→ **Activity**
Without the pictures, output all of the data exactly.

Pictures paired with source code
::::
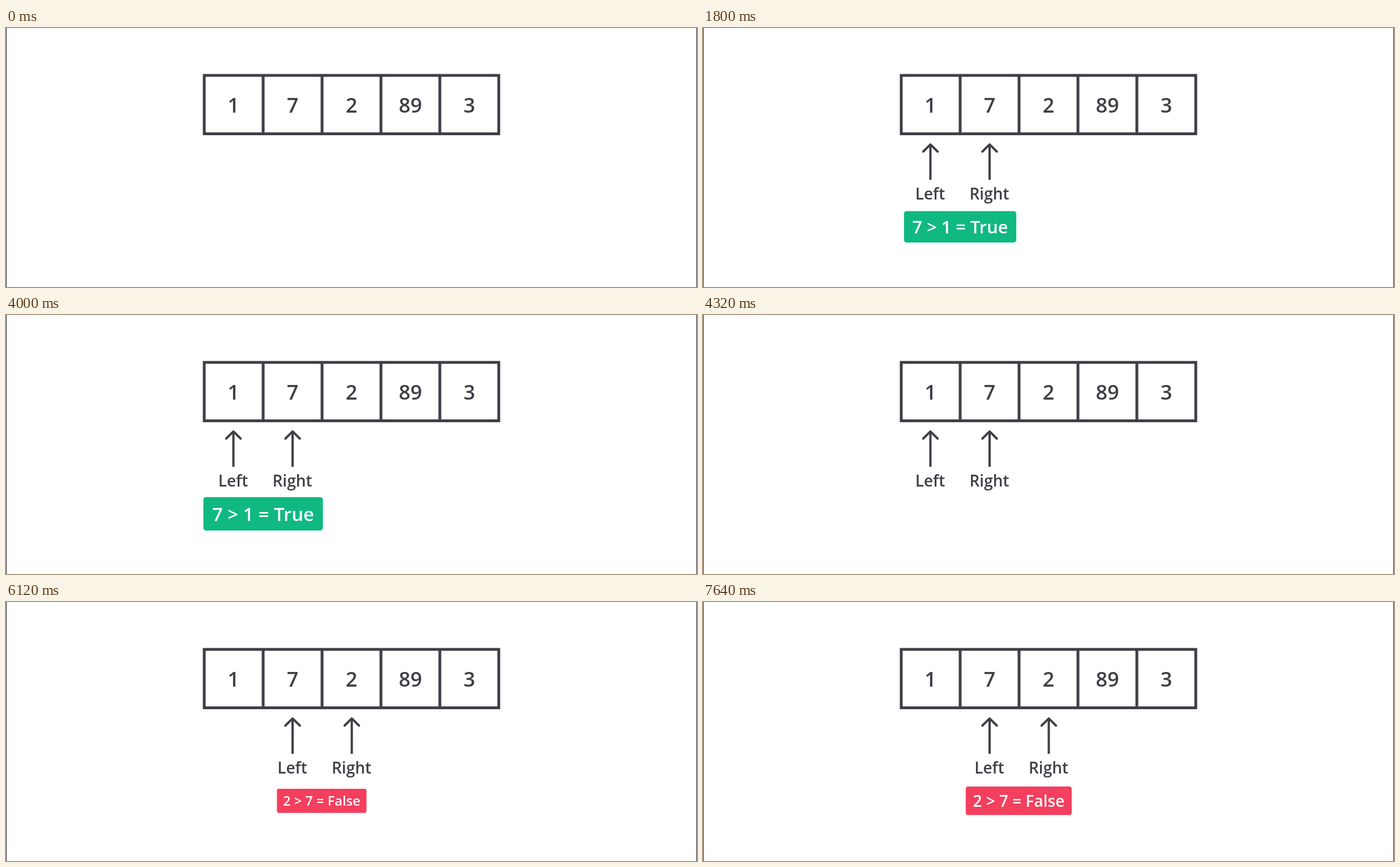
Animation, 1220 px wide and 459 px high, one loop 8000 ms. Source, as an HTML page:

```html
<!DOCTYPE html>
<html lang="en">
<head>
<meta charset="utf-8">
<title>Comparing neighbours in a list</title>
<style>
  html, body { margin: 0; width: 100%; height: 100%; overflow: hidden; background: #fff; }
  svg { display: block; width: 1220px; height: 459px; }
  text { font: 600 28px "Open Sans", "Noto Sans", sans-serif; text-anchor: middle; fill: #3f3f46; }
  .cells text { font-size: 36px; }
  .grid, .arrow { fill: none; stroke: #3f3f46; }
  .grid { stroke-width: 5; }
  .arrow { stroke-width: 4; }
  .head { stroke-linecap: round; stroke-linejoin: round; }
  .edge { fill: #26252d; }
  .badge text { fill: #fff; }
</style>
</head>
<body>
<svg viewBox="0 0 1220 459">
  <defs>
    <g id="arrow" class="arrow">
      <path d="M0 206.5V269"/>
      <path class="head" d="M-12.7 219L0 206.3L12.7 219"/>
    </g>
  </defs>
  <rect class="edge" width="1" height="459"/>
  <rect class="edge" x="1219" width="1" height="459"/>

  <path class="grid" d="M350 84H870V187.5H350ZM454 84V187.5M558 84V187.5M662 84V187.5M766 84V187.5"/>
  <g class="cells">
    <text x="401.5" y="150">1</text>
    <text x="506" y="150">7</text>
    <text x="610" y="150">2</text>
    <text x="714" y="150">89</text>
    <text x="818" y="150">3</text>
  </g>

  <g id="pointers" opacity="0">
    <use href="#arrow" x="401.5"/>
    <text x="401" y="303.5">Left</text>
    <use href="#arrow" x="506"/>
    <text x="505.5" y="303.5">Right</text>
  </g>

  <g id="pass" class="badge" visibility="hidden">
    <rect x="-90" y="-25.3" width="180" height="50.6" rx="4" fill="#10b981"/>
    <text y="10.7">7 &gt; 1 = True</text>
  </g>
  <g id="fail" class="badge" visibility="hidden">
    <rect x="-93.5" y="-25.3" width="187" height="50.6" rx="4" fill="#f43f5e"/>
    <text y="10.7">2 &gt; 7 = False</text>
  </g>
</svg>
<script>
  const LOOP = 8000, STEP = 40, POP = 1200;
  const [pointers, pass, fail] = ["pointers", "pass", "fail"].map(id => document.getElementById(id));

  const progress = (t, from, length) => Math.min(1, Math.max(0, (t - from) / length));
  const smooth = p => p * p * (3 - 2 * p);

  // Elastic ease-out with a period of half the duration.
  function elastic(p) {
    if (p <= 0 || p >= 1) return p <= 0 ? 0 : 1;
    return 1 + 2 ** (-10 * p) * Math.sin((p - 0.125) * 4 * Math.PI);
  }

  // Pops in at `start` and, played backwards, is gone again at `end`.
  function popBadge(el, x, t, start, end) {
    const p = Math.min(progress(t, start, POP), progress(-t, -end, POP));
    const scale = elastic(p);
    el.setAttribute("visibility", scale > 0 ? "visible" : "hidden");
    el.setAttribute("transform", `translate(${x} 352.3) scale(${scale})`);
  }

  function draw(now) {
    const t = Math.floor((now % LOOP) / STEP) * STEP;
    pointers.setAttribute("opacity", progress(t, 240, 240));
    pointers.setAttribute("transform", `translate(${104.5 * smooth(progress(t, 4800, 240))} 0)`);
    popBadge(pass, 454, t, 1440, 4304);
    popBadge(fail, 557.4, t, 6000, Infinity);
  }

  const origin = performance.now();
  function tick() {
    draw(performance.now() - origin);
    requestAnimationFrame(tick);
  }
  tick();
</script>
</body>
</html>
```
::::
→ **Output of the task**
Animation, 1220 px wide and 459 px high, one loop 8000 ms. Source, as an HTML page:

```html
<!DOCTYPE html>
<html lang="en">
<head>
<meta charset="utf-8">
<title>Comparing neighbours in a list</title>
<style>
  html, body { margin: 0; width: 100%; height: 100%; overflow: hidden; background: #fff; }
  svg { display: block; width: 1220px; height: 459px; }
  text { font: 600 28px "Open Sans", "Noto Sans", sans-serif; text-anchor: middle; fill: #3f3f46; }
  .cells text { font-size: 36px; }
  .grid, .arrow { fill: none; stroke: #3f3f46; }
  .grid { stroke-width: 5; }
  .arrow { stroke-width: 4; }
  .head { stroke-linecap: round; stroke-linejoin: round; }
  .edge { fill: #26252d; }
  .badge text { fill: #fff; }
</style>
</head>
<body>
<svg viewBox="0 0 1220 459">
  <defs>
    <g id="arrow" class="arrow">
      <path d="M0 206.5V269"/>
      <path class="head" d="M-12.7 219L0 206.3L12.7 219"/>
    </g>
  </defs>
  <rect class="edge" width="1" height="459"/>
  <rect class="edge" x="1219" width="1" height="459"/>

  <path class="grid" d="M350 84H870V187.5H350ZM454 84V187.5M558 84V187.5M662 84V187.5M766 84V187.5"/>
  <g class="cells">
    <text x="401.5" y="150">1</text>
    <text x="506" y="150">7</text>
    <text x="610" y="150">2</text>
    <text x="714" y="150">89</text>
    <text x="818" y="150">3</text>
  </g>

  <g id="pointers" opacity="0">
    <use href="#arrow" x="401.5"/>
    <text x="401" y="303.5">Left</text>
    <use href="#arrow" x="506"/>
    <text x="505.5" y="303.5">Right</text>
  </g>

  <g id="pass" class="badge" visibility="hidden">
    <rect x="-90" y="-25.3" width="180" height="50.6" rx="4" fill="#10b981"/>
    <text y="10.7">7 &gt; 1 = True</text>
  </g>
  <g id="fail" class="badge" visibility="hidden">
    <rect x="-93.5" y="-25.3" width="187" height="50.6" rx="4" fill="#f43f5e"/>
    <text y="10.7">2 &gt; 7 = False</text>
  </g>
</svg>
<script>
  const LOOP = 8000, STEP = 40, POP = 1200;
  const [pointers, pass, fail] = ["pointers", "pass", "fail"].map(id => document.getElementById(id));

  const progress = (t, from, length) => Math.min(1, Math.max(0, (t - from) / length));
  const smooth = p => p * p * (3 - 2 * p);

  // Elastic ease-out with a period of half the duration.
  function elastic(p) {
    if (p <= 0 || p >= 1) return p <= 0 ? 0 : 1;
    return 1 + 2 ** (-10 * p) * Math.sin((p - 0.125) * 4 * Math.PI);
  }

  // Pops in at `start` and, played backwards, is gone again at `end`.
  function popBadge(el, x, t, start, end) {
    const p = Math.min(progress(t, start, POP), progress(-t, -end, POP));
    const scale = elastic(p);
    el.setAttribute("visibility", scale > 0 ? "visible" : "hidden");
    el.setAttribute("transform", `translate(${x} 352.3) scale(${scale})`);
  }

  function draw(now) {
    const t = Math.floor((now % LOOP) / STEP) * STEP;
    pointers.setAttribute("opacity", progress(t, 240, 240));
    pointers.setAttribute("transform", `translate(${104.5 * smooth(progress(t, 4800, 240))} 0)`);
    popBadge(pass, 454, t, 1440, 4304);
    popBadge(fail, 557.4, t, 6000, Infinity);
  }

  const origin = performance.now();
  function tick() {
    draw(performance.now() - origin);
    requestAnimationFrame(tick);
  }
  tick();
</script>
</body>
</html>
```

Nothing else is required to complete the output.